THE EXACT FACTS.

The speech of General Early (as I have seen it reported) at Lex- ington on the 2ist instant is slightly inaccurate in its account of this matter in two particulars. As this inaccuracy does injustice to other Confederate soldiers no less gallant than the " Stonewall" brigade, I am sure the chivalric old General and all others like him, with hearts in the right place, will be glad to have it corrected and the exact facts stated.

THE FOURTH ALABAMA.

It was to the Fourth Alabama regiment that the words were spoken by General Bee, about 2 or 3 o'clock in the afternoon of July 21, 1861. This regiment, with the Sixth North Carolina and Second and Eleventh Mississippi, constituted Bee's brigade; and as the brigade arrived at Manassas from the Valley in detachments, so it went into and fought through the battle, not as a whole, but by separate regiments.
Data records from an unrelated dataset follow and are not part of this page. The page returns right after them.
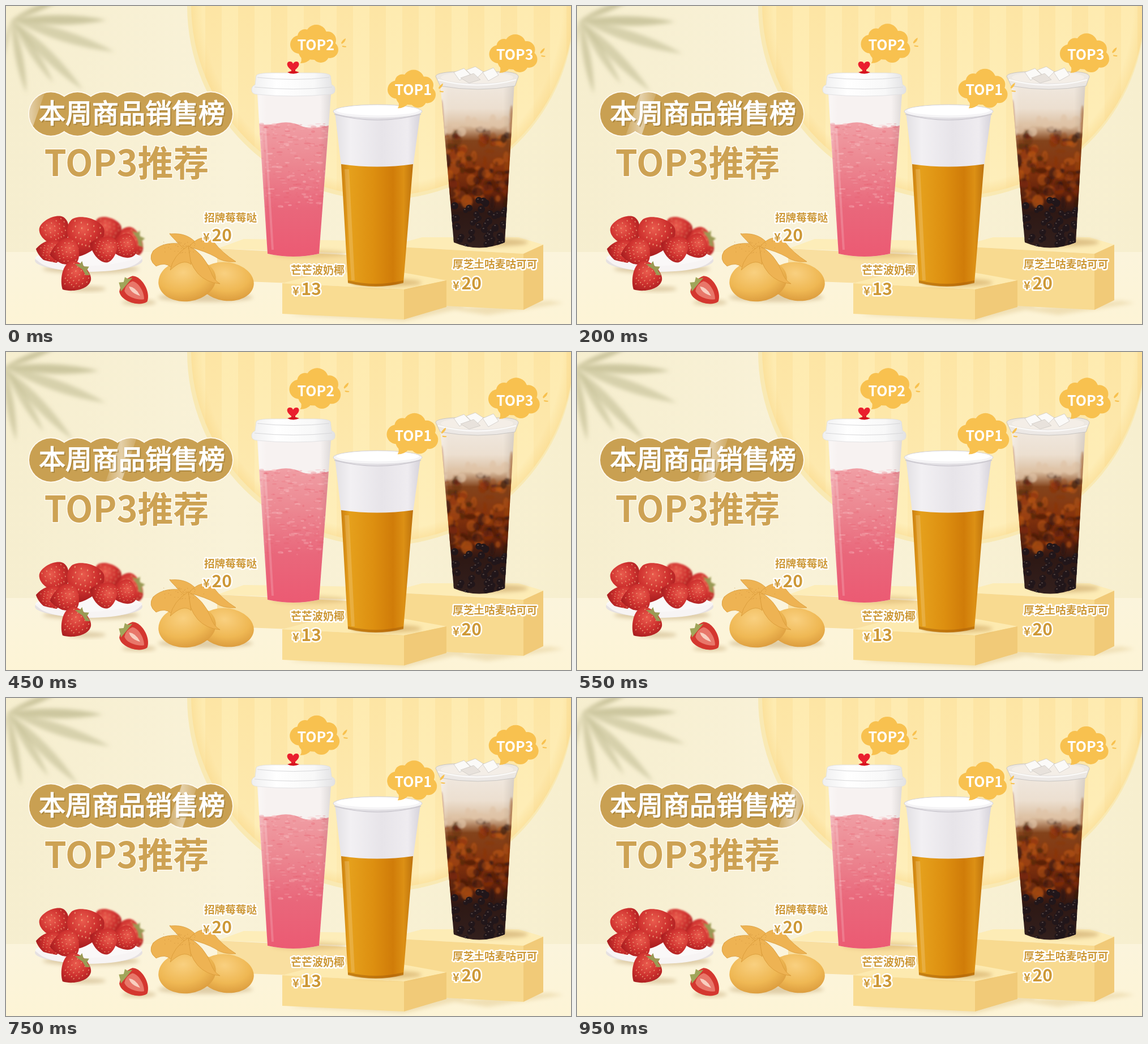
An HTML page that plays this animation: 998x561 px, repeating every 1 s.

```html
<!DOCTYPE html>
<html lang="zh">
<head>
<meta charset="utf-8">
<style>
html, body { margin: 0; width: 100%; height: 100%; overflow: hidden; background: #f8f0d4; }
svg { display: block; width: 100vw; height: 100vh; }
text { font-family: "Noto Sans CJK SC", "Noto Sans CJK", "Noto Sans", sans-serif; font-weight: 700; }
.label text { fill: #cd9836; stroke: #fff; stroke-width: 5; stroke-linejoin: round; paint-order: stroke; }
.title { font-size: 47px; font-weight: 400; stroke-width: 1.5; }
.top { fill: #fff; font-size: 25px; }
</style>
</head>
<body>
<svg viewBox="0 0 998 561" preserveAspectRatio="none">
<defs>
  <linearGradient id="wall"><stop stop-color="#f6eecf"/><stop offset=".4" stop-color="#f9f2d8"/><stop offset="1" stop-color="#f7efcf"/></linearGradient>
  <linearGradient id="floor" x2="0" y2="1"><stop stop-color="#fbf4dc"/><stop offset="1" stop-color="#fdf4d6"/></linearGradient>
  <pattern id="stripes" x="381" width="58" height="400" patternUnits="userSpaceOnUse">
    <path fill="#feebb0" d="M0 0h58v400H0z"/><path fill="#fde5a4" d="M29 0h29v400H29z"/>
  </pattern>
  <linearGradient id="disc" x2="0" y2="1"><stop offset=".5" stop-color="#fff4cb" stop-opacity="0"/><stop offset="1" stop-color="#fff4cb" stop-opacity=".4"/></linearGradient>
  <radialGradient id="rim"><stop offset=".94" stop-color="#f8d27c" stop-opacity="0"/><stop offset="1" stop-color="#f8d27c" stop-opacity=".4"/></radialGradient>
  <linearGradient id="pink" x2="0" y2="1"><stop stop-color="#f09ea4"/><stop offset=".3" stop-color="#ec8791"/><stop offset=".62" stop-color="#e9677b"/><stop offset="1" stop-color="#ec5972"/></linearGradient>
  <linearGradient id="foam"><stop stop-color="#e2e0e4"/><stop offset=".18" stop-color="#f2f0f3"/><stop offset=".55" stop-color="#e7e4e9"/><stop offset=".85" stop-color="#efecf0"/><stop offset="1" stop-color="#d6d3da"/></linearGradient>
  <linearGradient id="lid"><stop stop-color="#efeff0"/><stop offset=".3" stop-color="#fff"/><stop offset=".75" stop-color="#f8f8f8"/><stop offset="1" stop-color="#e1e1e3"/></linearGradient>
  <linearGradient id="tea"><stop stop-color="#cc8010"/><stop offset=".12" stop-color="#e5a01c"/><stop offset=".45" stop-color="#dd8f10"/><stop offset=".72" stop-color="#d07c09"/><stop offset=".87" stop-color="#dc9014"/><stop offset="1" stop-color="#bd720d"/></linearGradient>
  <linearGradient id="cocoa" x2="0" y2="1"><stop stop-color="#f0e8df"/><stop offset=".15" stop-color="#ecdfd0"/><stop offset=".25" stop-color="#dcc0a2"/><stop offset=".34" stop-color="#83431b"/><stop offset=".5" stop-color="#86340d"/><stop offset=".66" stop-color="#60210c"/><stop offset=".76" stop-color="#2e1814"/><stop offset="1" stop-color="#33211f"/></linearGradient>
  <linearGradient id="shade"><stop stop-color="#fff" stop-opacity=".35"/><stop offset=".12" stop-color="#fff" stop-opacity="0"/><stop offset=".85" stop-opacity="0"/><stop offset="1" stop-opacity=".1"/></linearGradient>
  <linearGradient id="glint"><stop stop-color="#fff" stop-opacity=".1"/><stop offset=".5" stop-color="#fff" stop-opacity=".5"/><stop offset="1" stop-color="#fff" stop-opacity=".1"/></linearGradient>
  <radialGradient id="berry" cx=".4" cy=".3" r=".75"><stop stop-color="#ea5c4e"/><stop offset=".5" stop-color="#cf322f"/><stop offset="1" stop-color="#a0191c"/></radialGradient>
  <radialGradient id="mango" cx=".45" cy=".3" r=".75"><stop stop-color="#f9d080"/><stop offset=".6" stop-color="#efb854"/><stop offset="1" stop-color="#d9983a"/></radialGradient>
  <filter id="soft" x="-20%" y="-40%" width="140%" height="180%"><feGaussianBlur stdDeviation="3.5"/></filter>
  <filter id="soft2" x="-20%" y="-20%" width="140%" height="140%"><feGaussianBlur stdDeviation="1.5"/></filter>
  <clipPath id="cup2"><path d="M444 156H574L553 437Q508 447 462 437Z"/></clipPath>
  <clipPath id="cup3"><path d="M767 136H898L881 417Q836 436 791 417Z"/></clipPath>
  <clipPath id="badgeClip"></clipPath>
  <g id="cloud" fill="#f8c14f">
    <ellipse cx="545" cy="68" rx="35" ry="27"/><circle cx="518" cy="68" r="16"/><circle cx="528" cy="54" r="13"/>
    <circle cx="548" cy="52" r="19"/><circle cx="568" cy="60" r="15"/><circle cx="572" cy="77" r="15"/>
    <circle cx="556" cy="85" r="15"/><circle cx="531" cy="81" r="14"/>
    <path d="M517 82Q525 93 520 101Q532 101 539 92ZM592 65Q595 59 600 57Q600 63 593 67ZM594 70L601 71Q602 74 594 72Z"/>
  </g>
</defs>

<path fill="url(#wall)" d="M0 0H998V561H0z"/>
<g id="leaf" fill="#9f9c6a" filter="url(#soft)"></g>
<circle cx="662" cy="0" r="342" fill="#f9e9b3"/>
<circle cx="665" cy="-3" r="338" fill="url(#stripes)"/>
<circle cx="665" cy="-3" r="338" fill="url(#disc)"/>
<circle cx="665" cy="-3" r="338" fill="url(#rim)"/>
<path fill="url(#floor)" d="M0 434H998V561H0z"/>

<!-- plinths -->
<g fill="#d7b873" opacity=".35" filter="url(#soft)">
  <path d="M500 545L703 556L810 532L790 500Z"/><path d="M780 534L960 520L985 524L850 545Z"/>
</g>
<path fill="#fdedb9" d="M373 428L420 411L625 414L640 440L601 436Z"/>
<path fill="#f9dfa0" d="M373 428L640 441V494L373 484Z"/>
<path fill="#fdecb6" d="M676 424L735 408L905 408L949 421L914 437Z"/>
<path fill="#f8da90" d="M676 424L914 437V536L676 524Z"/>
<path fill="#f1ca78" d="M914 437L949 421V519L914 536Z"/>
<path fill="#fdeab0" d="M488 489L560 470H700L778 484L703 500Z"/>
<path fill="#f9dc92" d="M488 489L703 500V553L488 543Z"/>
<path fill="#f1ca78" d="M703 500L778 484V531L703 553Z"/>

<!-- strawberry cup -->
<ellipse cx="535" cy="437" rx="66" ry="7" fill="#c89b54" opacity=".35" filter="url(#soft)"/>
<g clip-path="url(#cup2)">
  <path fill="#f7f2f1" d="M440 150H580V450H440z"/>
  <path fill="url(#pink)" d="M440 207Q460 212 480 207T520 211T580 208V450H440z"/>
  <g id="slush"></g>
  <path fill="url(#shade)" d="M446 156H574V450H446z"/>
  <path d="M458 215L471 430" stroke="#fff" stroke-width="4" opacity=".18"/>
</g>
<path fill="url(#lid)" stroke="#dedee0" stroke-width=".8" d="M442 123Q444 118 470 118H545Q571 118 573 123L575 139Q582 141 581 149Q581 156 570 156Q508 162 444 156Q434 155 434 149Q433 142 440 139Z"/>
<path fill="none" stroke="#d8d8da" d="M444 126Q508 133 571 126M439 143Q508 150 576 143"/>
<path fill="#d6141f" d="M497 117Q507 112 518 117Q507 122 497 117M504 106H511V117H504Z"/>
<path fill="#ea1f2d" d="M507 115C492 106 496 97 502 98Q506 98 507 102Q509 98 513 98C519 98 521 107 507 115Z"/>

<!-- mango cup -->
<ellipse cx="672" cy="488" rx="62" ry="7" fill="#b98438" opacity=".4" filter="url(#soft)"/>
<path fill="url(#foam)" d="M581 188H732L718 290H593Z"/>
<path fill="url(#tea)" d="M592 279Q656 288 719 279L702 488Q653 501 604 488Z"/>
<path fill="#fff" opacity=".16" d="M598 288H606L616 484H610Z"/>
<path fill="#9d5808" opacity=".45" d="M604 484Q653 496 702 484V489Q653 501 604 489Z"/>
<ellipse cx="656.500" cy="186" rx="78.500" ry="12" fill="#f5f4f6" stroke="#d4d2d7"/>
<ellipse cx="656.500" cy="184" rx="73" ry="9" fill="#fff"/>
<path fill="none" stroke="#cbc8cf" stroke-width="1.500" d="M580 191Q656 211 733 191"/>

<!-- cocoa cup -->
<ellipse cx="862" cy="417" rx="60" ry="7" fill="#b08141" opacity=".4" filter="url(#soft)"/>
<g clip-path="url(#cup3)">
  <path fill="url(#cocoa)" d="M760 136H905V436H760z"/>
  <g id="syrup" filter="url(#soft2)"></g>
  <g id="pearls"></g>
  <path fill="url(#shade)" d="M766 136H898V436H766z"/>
</g>
<path fill="#ece9e6" fill-opacity=".92" stroke="#c9c5c1" d="M759 124Q760 118 790 116H878Q905 117 905 125L899 141Q834 153 767 141Z"/>
<ellipse cx="832" cy="126" rx="64" ry="10" fill="#f4eee7"/>
<g fill="#fbfaf8" stroke="#cfcac5" stroke-width=".8">
  <path d="M791 117L809 110L820 121L801 131ZM813 113L829 107L843 116L830 129ZM842 117L861 109L870 122L852 132Z"/>
  <path d="M803 127L826 119L838 130L818 136Z" fill="#e8e2dc"/>
</g>
<path fill="none" stroke="#fff" stroke-width="2" opacity=".8" d="M763 130Q832 149 901 130"/>

<!-- fruit -->
<g id="fruit"></g>

<!-- headings -->
<g id="badge"></g>
<g clip-path="url(#badgeClip)"><path id="shine" fill="url(#glint)" d="M0 -40H28L0 40H-28Z"/></g>
<text class="title" x="60" y="208" fill="#91702c" stroke="#91702c" opacity=".5">本周商品销售榜</text>
<text class="title" x="58" y="206" fill="#fff" stroke="#fff">本周商品销售榜</text>
<text x="67.500" y="300" font-size="63" fill="#cda253" stroke="#fffaf0" stroke-width="3" paint-order="stroke">TOP3推荐</text>

<g class="label" id="labels"></g>
<g id="bubbles"></g>
</svg>

<script>
const $ = id => document.getElementById(id);
let seed = 7;
const rnd = (a, b) => {
  seed = (seed * 16807) % 2147483647;
  return a + (b - a) * seed / 2147483647;
};
const repeat = (n, make) => Array.from({ length: n }, (_, i) => make(i)).join('');
const ellipse = (x, y, rx, ry, fill, more = '') =>
  `<ellipse cx="${x}" cy="${y}" rx="${rx}" ry="${ry}" fill="${fill}" ${more}/>`;

// Palm shadow: blades fan out from the stem, given as tip x, tip y, opacity
$('leaf').innerHTML = [
  [108, -18, .5], [178, 25, .48], [192, 81, .36], [136, 148, .36], [84, 136, .36], [36, 154, .4], [-16, 118, .3]
].map(([x, y, o]) => {
  const dx = x - 10, dy = y - 24, mx = 10 + dx * .5, my = 24 + dy * .5, k = .1;
  return `<path opacity="${o}" d="M10 24Q${mx - dy * k} ${my + dx * k} ${x} ${y}Q${mx + dy * k} ${my - dx * k} 10 24"/>`;
}).join('');

// Drink textures
$('slush').innerHTML = repeat(260, () => {
  const y = 208 + 150 * rnd(0, 1) ** 1.3;
  return ellipse(rnd(446, 572), y, rnd(1, 6), rnd(.6, 2.2), rnd(0, 1) < .6 ? '#f9c3c6' : '#e5606f', `opacity="${rnd(.15, .4)}"`);
});
$('syrup').innerHTML = repeat(110, () => {
  const y = rnd(215, 350), colors = ['#40170a', '#bd5712', '#8d300a', '#28130e'];
  return ellipse(rnd(768, 895), y, rnd(3, 11), rnd(3, 12), colors[Math.floor(rnd(0, 4))], `opacity="${rnd(.25, .65)}"`);
}) + repeat(12, i => ellipse(772 + i * 11, rnd(200, 222), rnd(5, 9), rnd(5, 12), '#dfc3a6', 'opacity=".7"')) +
  ellipse(769, 215, 4, 50, '#a8551c', 'opacity=".7"') + ellipse(893, 220, 4, 45, '#a8551c', 'opacity=".5"');
$('pearls').innerHTML = repeat(60, () => {
  const x = rnd(780, 890), y = rnd(342, 424), r = rnd(4, 6.5);
  return ellipse(x, y, r, r, '#21161a') + ellipse(x - 1.5, y - 2, 1.6, 1, '#76655f', 'opacity=".65"');
});

// Fruit
const calyx = '<path fill="#9a9a54" d="M0 -20L-18 -17L-11 -24L-12 -31L-3 -26L5 -33L7 -25L18 -23L12 -17Z"/>';
const berry = (x, y, s, turn, leaves = '') => `<g transform="translate(${x} ${y}) rotate(${turn}) scale(${s})">
  <path fill="url(#berry)" d="M0 34C-16 26 -36 0 -26 -17C-17 -30 17 -30 26 -17C36 0 16 26 0 34Z"/>` +
  repeat(26, i => {
    const v = -17 + Math.floor(i / 5) * 8, w = 23 - Math.max(0, v + 3) * .55;
    return ellipse((i % 5 - 2) / 2.3 * w + (Math.floor(i / 5) % 2) * 3, v, 1, 1.5, '#f0b184', 'opacity=".7"');
  }) + leaves + '</g>';
const shadow = (x, y, rx, ry) => ellipse(x, y, rx, ry, '#a9854b', 'opacity=".35" filter="url(#soft)"');
const petal = d => `<path fill="#eeb353" stroke="#d99a38" stroke-width=".8" d="${d}"/>`;

$('fruit').innerHTML =
  shadow(150, 464, 85, 8) + shadow(142, 499, 34, 5) + shadow(235, 523, 30, 5) + shadow(352, 514, 84, 8) +
  `<g filter="url(#soft2)">${berry(215, 419, .95, 65, calyx)}${berry(178, 396, .85, 20)}</g>` +
  ellipse(146, 449, 95, 19, '#e6e1e2') + ellipse(146, 445, 94, 16, '#faf8f8') +
  berry(87, 397, .92, -25) + berry(139, 404, 1.15, 15) + berry(210, 424, .75, 75) + berry(174, 428, .8, 110) +
  berry(78, 433, .75, 100) + berry(106, 434, .85, 80) +
  '<path fill="#f7f4f4" d="M52 444Q147 474 241 442Q233 468 147 469Q64 468 52 444Z"/>' +
  berry(122, 478, .92, 45, calyx) +
  `<g transform="translate(227 503) rotate(-50)">
    <path fill="#d4372f" d="M0 29C-17 24 -29 -7 -18 -20Q0 -30 18 -20C29 -7 17 24 0 29Z"/>
    <path fill="#e8776a" d="M0 22C-9 15 -17 -4 -11 -14Q0 -20 11 -14C17 -4 9 15 0 22Z"/>
    <path fill="#f8cfc0" d="M0 13Q-7 -3 0 -13Q7 -3 0 13Z"/>
    <path fill="#a0a55a" d="M-16 -18L-11 -24L-6 -31L0 -25L8 -29L9 -23L16 -18Z"/></g>` +
  ellipse(389, 486, 49, 34, 'url(#mango)', 'transform="rotate(8 389 486)"') +
  ellipse(320, 484, 51, 37, 'url(#mango)', 'transform="rotate(-8 320 484)"') +
  petal('M322 422Q282 412 260 432Q250 447 265 459Q281 451 292 461Q301 441 322 422Z') +
  petal('M314 428Q282 397 291 402Q323 399 340 423Z') +
  petal('M323 425Q345 399 366 415Q382 436 406 451Q384 453 369 442Q353 433 323 425Z') +
  petal('M322 423Q349 436 362 469Q367 484 378 490Q354 488 339 472Q322 453 322 423Z') +
  petal('M322 423Q295 440 290 466Q313 444 327 456Z') +
  repeat(45, () => ellipse(rnd(278, 350), rnd(415, 436), .7, .6, '#c68530', 'opacity=".5"'));

// Scalloped badge
const discs = (r, fill) => repeat(7, i => ellipse(79.2 + i * 47.1, 190.5, r, r, fill));
$('badge').innerHTML = discs(40, '#fffaf0') + discs(38.2, '#c9a052');
$('badgeClip').innerHTML = discs(38.2, '#000');

// Product labels: name, size, x, baseline, price, price x, price baseline
$('labels').innerHTML = [
  ['招牌莓莓哒', 18.6, 350, 380, 20, 348, 415],
  ['芒芒波奶椰', 19, 503, 473, 13, 506, 510],
  ['厚芝土咕麦咕可可', 18.7, 789, 462, 20, 789, 500]
].map(([name, size, x, y, price, px, py]) =>
  `<text x="${x}" y="${y}" font-size="${size}">${name}</text>
   <text x="${px}" y="${py}" font-size="20">¥</text>
   <text x="${px + 15.5}" y="${py}" font-size="30">${price}</text>`).join('');

const spots = [[0, 0, 'TOP2'], [172, 79.5, 'TOP1'], [351.5, 17, 'TOP3']];
$('bubbles').innerHTML = spots.map(([x, y, word]) =>
  `<g transform="translate(${x} ${y})"><use href="#cloud"/><text class="top" x="514.5" y="77.500">${word}</text></g>`).join('');
const clouds = document.querySelectorAll('use');

function draw(now) {
  const t = now % 1000;
  const p = (1 - Math.cos(t / 500 * Math.PI)) / 2;
  const s = 1 + .07 * p;
  for (const c of clouds) c.setAttribute('transform', `translate(525 101) scale(${s}) translate(-525 -101)`);
  $('leaf').setAttribute('transform', `translate(${-14 * p} ${3 * p}) rotate(${2 * p} 20 30)`);
  $('shine').setAttribute('transform', `translate(${41 + .36 * t} 190.5)`);
  requestAnimationFrame(draw);
}
draw(0);
</script>
</body>
</html>
```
The Fourth Alabama having arrived at Manassas on Saturday, the 2Oth, was in movement very early on Sunday morn- ing, the 2ist, from near the junction towards the upper fords of Bull Run. The dust raised by the march of the Federal army to Sud- ley's ford having attracted attention, the Fourth Alabama was hur- ried by General Bee in that direction, and we reached before n A. M. the plateau of the Henry House, whereon the main conflict oc- curred afterwards.

A GREAT SACRIFICE.

Bee seeing that this was a good position for defence, but that the Federals would capture it unless delayed before the Confederate forces could reach there in sufficient numbers, ordered the Fourth Alabama to hasten a half mile further north beyond Young's branch and the wood over there to aid Evans, Wheat, and others in detain- ing the Federal army.

This duty we performed at great sacrifice, standing fast for an hour or more against overwhelming numbers, losing our Colonel, Egbert Jones, mortally wounded ; Lieutenant-Colonel Law and Major Scott, disabled, and a great number of other officers and men killed and wounded.

Then in obedience to orders we withdrew from our advanced posi- tion and took position on the Confederate battle-line and in rear of the Robinson House.